Except that we all know that isn’t true.

There is nothing in this controversy that contests the facts in my work about the nature of Chinese manufacturing. Nothing. I think we all know if there was, Ira would have brought it up.

You certainly don’t need to listen to me. Read the New York Times reporting. Listen to the NPR piece that ran just last week in which workers at an iPad plant go on record saying the plant was inspected by Apple just hours before it exploded, and that the inspection lasted all of ten minutes.

If you think this story is bigger than that story, something is wrong with your priorities.

If people want to use me as an excuse to return to denialism about the state of our manufacturing, about the shape of our world, they are doing that to themselves.

To radio listeners: I apologized in this week’s episode to anyone who felt betrayed.

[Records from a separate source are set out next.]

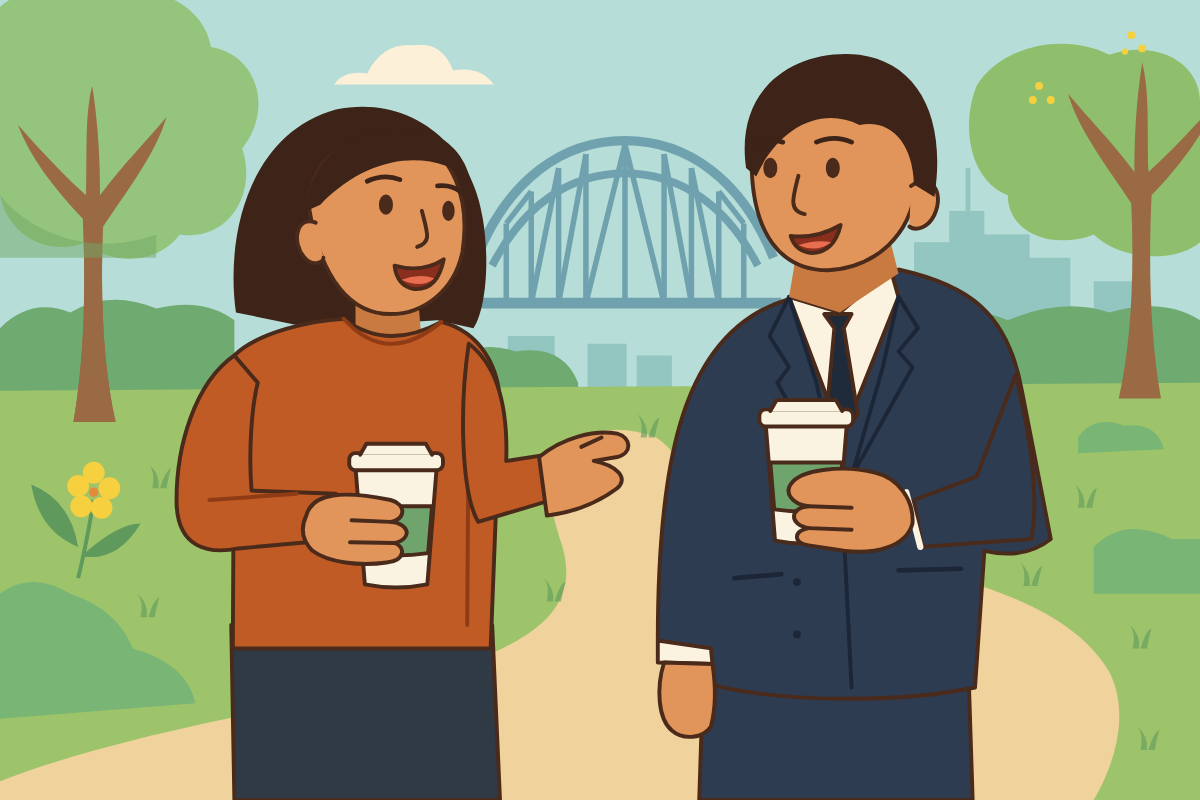
<!DOCTYPE html>
<html lang="en">
<head>
<meta charset="utf-8">
<title>Coffee Walk in the Park</title>
<style>
:root{
  --sky:#b6ddd7;--cloud:#fdf0d8;--skyline:#93c6c1;--bridge:#6fa2ae;
  --bush-far:#6faa70;--bush-mid:#79b574;--grass:#9dc46b;--grass-dark:#5f9a5c;
  --path:#f0d29c;--trunk:#9a6a45;--leaf:#8fbf6c;--leaf-dark:#6fa866;
  --flower:#f6d03f;--ink:#4a2a1a;
  --skin:#e1955a;--skin-shade:#c97a40;--hair:#3d2318;
  --sweater:#c15b26;--sweater-line:#8f3c16;--pants:#2f3a45;
  --suit:#2e3c52;--suit-line:#1c2636;--shirt:#fbf2df;--tie:#1f2a3b;
  --cup:#fbf3e1;--cup-band:#6fa56d;--mouth:#8a2e1e;--tongue:#e76f4f;
}
html,body{margin:0;padding:0;overflow:hidden;background:var(--sky)}
.stage{width:1200px;height:800px;display:block}
</style>
</head>
<body>
<svg class="stage" viewBox="0 0 1536 1024" width="1200" height="800" xmlns="http://www.w3.org/2000/svg" role="img" aria-label="Two colleagues chatting over coffee on a park path with a bridge and city behind">
<defs>
  <g id="coffee-cup">
    <path d="M8,30 L112,30 L100,180 Q60,188 20,180 Z" fill="var(--cup)" stroke="var(--ink)" stroke-width="5" stroke-linejoin="round"/>
    <path d="M14,80 L106,80 L101,140 Q60,146 19,140 Z" fill="var(--cup-band)"/>
    <rect x="0" y="12" width="120" height="22" rx="8" fill="var(--cup)" stroke="var(--ink)" stroke-width="5"/>
    <path d="M14,14 L22,0 L98,0 L106,14" fill="var(--cup)" stroke="var(--ink)" stroke-width="5" stroke-linejoin="round"/>
  </g>
  <g id="grass-tuft">
    <path d="M0,30 Q4,10 -4,0 Q10,12 8,30 Z M10,30 Q16,8 24,4 Q20,18 18,30 Z" fill="var(--grass-dark)" opacity=".6"/>
  </g>
  <g id="tree">
    <path d="M-24,430 C-10,350 -8,260 -12,170 C-50,130 -80,90 -95,50 C-60,90 -30,120 -8,140 C-6,90 -10,40 0,0 C8,50 10,100 10,140 C40,100 70,70 95,40 C80,90 40,140 14,180 C10,270 14,360 30,430 Z" fill="var(--trunk)"/>
  </g>
</defs>

<!-- sky -->
<rect width="1536" height="1024" fill="var(--sky)"/>
<path class="cloud" d="M428,108 Q440,90 470,94 Q490,54 530,58 Q565,52 580,90 Q615,84 632,108 Z" fill="var(--cloud)"/>

<!-- city skyline -->
<g class="skyline" fill="var(--skyline)">
  <rect x="1170" y="310" width="50" height="200"/>
  <rect x="1215" y="270" width="45" height="240"/>
  <rect x="1236" y="215" width="6" height="60"/>
  <rect x="1258" y="300" width="60" height="210"/>
  <rect x="1300" y="330" width="70" height="180"/>
  <rect x="1400" y="360" width="50" height="150"/>
  <rect x="752" y="440" width="50" height="80"/>
  <rect x="815" y="455" width="45" height="60"/>
  <rect x="650" y="430" width="60" height="90"/>
</g>

<!-- bridge -->
<g class="bridge" fill="none" stroke="var(--bridge)" stroke-width="12" stroke-linejoin="round">
  <path d="M610,330 C650,230 720,180 800,180 C880,180 950,230 990,330"/>
  <path d="M630,340 C670,262 730,222 800,222 C870,222 930,262 970,340" stroke-width="10"/>
  <path d="M600,388 L1000,388" stroke-width="14"/>
  <g stroke-width="7">
    <path d="M648,286 L648,388 M680,245 L680,388 M715,215 L715,388 M750,197 L750,388 M800,185 L800,388 M850,197 L850,388 M885,215 L885,388 M920,245 L920,388 M952,286 L952,388"/>
    <path d="M648,286 L680,245 M680,388 L715,215 M715,388 L750,197 M750,388 L800,185 M800,185 L850,388 M850,197 L885,388 M885,215 L920,388 M920,245 L952,286"/>
  </g>
</g>

<!-- far bushes -->
<path class="far-bushes" d="M0,420 Q40,380 90,400 Q140,370 200,395 Q260,380 300,410 L300,520 L0,520 Z M560,480 Q600,430 660,450 Q720,440 740,490 L740,530 L560,530 Z M1150,420 Q1220,380 1290,410 Q1360,380 1420,400 Q1490,380 1536,410 L1536,520 L1150,520 Z" fill="var(--bush-far)"/>

<!-- lawn -->
<path class="lawn" d="M0,500 L1536,490 L1536,1024 L0,1024 Z" fill="var(--grass)"/>
<path class="path" d="M740,560 Q790,540 840,560 C900,600 860,660 980,690 C1120,720 1350,740 1420,860 C1450,920 1420,990 1400,1024 L0,1024 L0,1000 C180,930 420,900 560,860 C700,820 740,770 720,700 C700,640 690,590 740,560 Z" fill="var(--path)"/>

<!-- trees -->
<g class="tree-left">
  <use href="#tree" x="118" y="110"/>
  <path d="M-10,20 C20,-20 90,-30 130,0 C180,-30 260,0 270,60 C330,70 350,140 310,190 C330,250 290,310 230,300 C200,340 140,340 110,310 C60,330 10,300 0,250 C-40,230 -40,170 0,150 Z" fill="var(--leaf)" opacity=".85"/>
  <use href="#tree" x="118" y="110"/>
  <path d="M0,250 C40,300 120,330 200,300 L200,330 L0,330 Z" fill="var(--leaf-dark)" opacity=".5"/>
</g>
<g class="tree-right">
  <path d="M1250,110 C1280,60 1360,40 1420,70 C1480,50 1536,80 1536,130 L1536,310 C1500,340 1430,330 1400,300 C1350,320 1290,300 1290,250 C1240,230 1230,160 1250,110 Z" fill="var(--leaf)"/>
  <use href="#tree" x="1462" y="80" transform="translate(2924 0) scale(-1 1)"/>
  <g fill="var(--flower)"><circle cx="1330" cy="110" r="5"/><circle cx="1345" cy="128" r="5"/><circle cx="1322" cy="128" r="5"/><circle cx="1448" cy="45" r="5"/><circle cx="1462" cy="62" r="5"/><circle cx="1440" cy="66" r="4"/></g>
</g>

<!-- near bushes and flower -->
<path class="near-bushes" d="M0,760 Q40,730 90,760 Q150,780 170,830 Q240,850 250,900 L0,920 Z M1400,700 Q1440,660 1500,690 L1536,690 L1536,760 L1400,760 Z M1380,560 Q1400,530 1440,545 Q1480,540 1490,575 L1380,580 Z" fill="var(--bush-mid)"/>
<g class="flower">
  <path d="M120,640 Q110,700 100,740" stroke="var(--grass-dark)" stroke-width="5" fill="none"/>
  <path d="M100,700 Q50,680 40,620 Q90,640 100,700 Z M104,712 Q150,670 180,670 Q150,720 104,712 Z" fill="var(--grass-dark)"/>
  <g fill="var(--flower)"><circle cx="120" cy="605" r="14"/><circle cx="140" cy="625" r="14"/><circle cx="130" cy="650" r="14"/><circle cx="104" cy="648" r="14"/><circle cx="100" cy="622" r="14"/></g>
  <circle cx="120" cy="630" r="6" fill="#e58a3a"/>
</g>
<use href="#grass-tuft" x="195" y="595"/><use href="#grass-tuft" x="820" y="530"/><use href="#grass-tuft" x="700" y="740"/>
<use href="#grass-tuft" x="1380" y="620"/><use href="#grass-tuft" x="1450" y="800"/><use href="#grass-tuft" x="1460" y="930"/>
<use href="#grass-tuft" x="180" y="760"/><use href="#grass-tuft" x="1310" y="720"/>

<!-- woman -->
<g class="woman" stroke="var(--ink)" stroke-width="5" stroke-linejoin="round" stroke-linecap="round">
  <path class="hair-back" d="M302,400 C288,300 320,170 430,140 C530,120 605,190 618,280 C628,340 620,400 606,420 L560,410 L400,420 Z" fill="var(--hair)" stroke="none"/>
  <path class="pants" d="M296,800 L630,800 L640,1024 L300,1024 Z" fill="var(--pants)"/>
  <path class="neck" d="M455,380 L535,380 L540,440 L455,440 Z" fill="var(--skin-shade)" stroke="none"/>
  <path class="sweater" d="M300,455 C330,425 400,410 440,408 Q495,450 565,412 C615,425 640,470 640,520 L628,830 L298,830 Z" fill="var(--sweater)"/>
  <path d="M440,408 Q495,470 565,412" fill="none" stroke="var(--sweater-line)"/>
  <path d="M600,520 L598,800" fill="none" stroke="var(--sweater-line)"/>
  <path class="arm-left" d="M300,455 C250,490 225,570 226,645 C228,700 265,710 305,702 L440,690 L430,632 L322,628 C318,580 322,520 330,490 Z" fill="var(--sweater)"/>
  <path d="M268,640 L380,632" fill="none" stroke="var(--sweater-line)"/>
  <path class="arm-right" d="M600,440 C640,470 650,530 648,590 L700,582 L706,640 L612,668 C590,630 588,520 600,440 Z" fill="var(--sweater)"/>
  <path class="hand-open" d="M690,585 C720,560 760,550 790,555 C808,560 810,580 790,585 L760,590 C790,596 805,612 790,625 C770,640 740,655 700,660 Z" fill="var(--skin)"/>
  <path d="M744,572 L770,560" fill="none"/>
  <path class="face" d="M395,262 C400,192 460,165 522,176 C582,190 602,258 592,322 C582,372 542,402 500,402 C452,402 410,362 395,262 Z" fill="var(--skin)"/>
  <path class="ear" d="M404,285 C380,275 372,310 390,330 C400,342 414,336 414,330" fill="var(--skin)"/>
  <path class="fringe" d="M392,270 C398,190 470,150 545,168 C575,178 595,200 602,230 C560,195 480,190 410,262 Z" fill="var(--hair)" stroke="none"/>
  <path d="M470,232 Q492,222 512,230 M560,238 Q578,236 590,246" fill="none" stroke="var(--hair)" stroke-width="6"/>
  <ellipse cx="494" cy="262" rx="9" ry="13" fill="var(--ink)" stroke="none"/>
  <ellipse cx="574" cy="270" rx="8" ry="13" fill="var(--ink)" stroke="none"/>
  <path d="M540,270 C548,300 552,310 534,316" fill="none"/>
  <path class="mouth" d="M505,340 Q540,350 568,332 Q560,372 530,370 Q508,366 505,340 Z" fill="var(--mouth)"/>
  <path d="M514,358 Q535,350 556,356 Q540,370 514,358 Z" fill="var(--tongue)" stroke="none"/>
  <use href="#coffee-cup" x="447" y="568"/>
  <path class="hand-cup" d="M392,660 C400,630 440,628 500,640 C520,645 520,665 500,668 C525,670 528,690 505,695 C520,700 518,718 495,720 C460,725 420,720 400,705 C385,690 385,675 392,660 Z" fill="var(--skin)"/>
  <path d="M450,666 L500,668 M448,694 L505,695" fill="none"/>
</g>

<!-- man -->
<g class="man" stroke="var(--ink)" stroke-width="5" stroke-linejoin="round" stroke-linecap="round">
  <path class="trousers" d="M900,870 L1240,870 L1245,1024 L895,1024 Z" fill="var(--suit)"/>
  <path class="jacket" d="M842,820 C842,600 870,440 990,390 L1040,372 L1150,345 C1240,365 1290,400 1308,500 L1345,690 C1320,710 1290,712 1260,705 L1248,880 C1150,900 1000,900 905,875 L908,830 Z" fill="var(--suit)"/>
  <path class="shirt" d="M1010,380 L1075,400 L1140,345 L1150,380 L1078,560 Z" fill="var(--shirt)"/>
  <path class="tie" d="M1055,402 L1090,402 L1080,420 L1098,530 L1075,560 L1058,530 L1068,420 Z" fill="var(--tie)"/>
  <path class="lapels" d="M1010,380 L985,430 L1010,470 L995,490 L1078,640 L1045,490 Z M1150,380 L1175,420 L1150,450 L1168,470 L1090,610 L1130,470 Z" fill="var(--suit)" stroke="var(--suit-line)"/>
  <path d="M1078,640 L1090,880" fill="none" stroke="var(--suit-line)"/>
  <path d="M940,740 L1000,735 M1150,730 L1230,728" fill="none" stroke="var(--suit-line)" stroke-width="6"/>
  <circle cx="1020" cy="745" r="5" fill="var(--suit-line)" stroke="none"/><circle cx="1020" cy="812" r="5" fill="var(--suit-line)" stroke="none"/>
  <path class="sleeve-left" d="M842,820 L910,830 L912,850 L842,848 Z" fill="var(--shirt)"/>
  <path class="hand-down" d="M850,848 C840,880 842,920 860,935 C875,948 900,945 910,930 C918,900 915,870 912,850 Z" fill="var(--skin)"/>
  <path class="sleeve-right" d="M1300,480 C1320,560 1330,640 1320,690 L1180,700 L1170,640 L1250,610 Z" fill="var(--suit)"/>
  <path d="M1160,630 L1178,700" fill="none" stroke-width="8" stroke="var(--shirt)"/>
  <use href="#coffee-cup" x="972" y="512"/>
  <path class="hand-cup" d="M1012,620 C1025,600 1080,595 1120,605 C1150,612 1170,640 1168,670 C1160,700 1120,710 1080,705 L1035,698 C1015,695 1015,680 1035,676 C1010,672 1010,650 1035,648 C1012,645 1005,630 1012,620 Z" fill="var(--skin)"/>
  <path d="M1035,648 L1090,650 M1035,676 L1090,678" fill="none"/>
  <path class="neck" d="M1020,320 L1140,310 L1150,350 L1075,400 L1010,380 Z" fill="var(--skin-shade)" stroke="none"/>
  <path class="face" d="M962,205 C962,130 1020,98 1080,100 C1140,104 1176,162 1172,240 C1166,300 1122,342 1060,346 C1000,346 962,300 962,205 Z" fill="var(--skin)"/>
  <path class="ear" d="M1166,238 C1190,220 1210,245 1196,275 C1188,292 1172,296 1164,290" fill="var(--skin)"/>
  <path class="hair" d="M955,215 C940,110 1020,62 1100,70 C1175,80 1212,150 1196,252 L1170,236 C1168,182 1140,152 1100,160 C1050,135 995,165 968,226 Z" fill="var(--hair)" stroke="none"/>
  <path d="M968,186 Q985,176 1002,182 M1045,182 Q1068,172 1090,182" fill="none" stroke="var(--hair)" stroke-width="6"/>
  <ellipse cx="986" cy="215" rx="9" ry="13" fill="var(--ink)" stroke="none"/>
  <ellipse cx="1066" cy="215" rx="9" ry="13" fill="var(--ink)" stroke="none"/>
  <path d="M1022,225 C1014,255 1010,270 1030,274" fill="none"/>
  <path class="mouth" d="M1012,302 Q1045,306 1076,288 Q1068,322 1040,324 Q1018,322 1012,302 Z" fill="var(--mouth)"/>
  <path d="M1022,314 Q1044,306 1064,310 Q1046,324 1022,314 Z" fill="var(--tongue)" stroke="none"/>
</g>
</svg>
</body>
</html>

I stand by that apology. But understand that if you felt something that connected you with where your devices come from—that is not a lie. That is art. That is human empathy, and it is real, and even if you curse my name I hope you’ll recognize that and continue reading, caring, and thinking.

To my audiences: It’s you that I owe the most to. I want you all to know that I will not go silent—I will be making a full accounting of this work, shining a light through this monologue and telling the story of its origins, construction, and details.

I believe the truth is vitally important. I continue to believe that. I believe that I will answer for the things I have done. I told Ira that story should always be subordinate to the truth, and I still believe that. Sometimes I fall short of that goal, but I will never stop trying to achieve it."

Scott McDonald said...

How inspired to include the LBJ "Daisy" commercial here, one of the gems of Presidential TV propaganda. When I saw Daisey's piece at the Public, it smelled like propaganda; it made me doubt the whole thing and left me feeling sour and manipulated. Michael Moore territory. Insulting and repellant. As it turns out, I think that the thrust of the story is true and that the conditions in Apple's supply chain in China are awful. But it offends me to have it represented so tendentiously -- as journalism or as theatre.

The Author said...

Daisey repeatedly attempts to shift the focus from his own mendacity to the exploitation of workers in China and his part in bringing that exploitation to our attention through the fine work he has done in the theater (if he does say so himself). He's essentially saying that in talking about his mendacity we'll forget about what's going on in China. Note to Mr. Daisey: Seeing that you're full of shit doesn't necessitate our forgetting that there are exploited workers in China.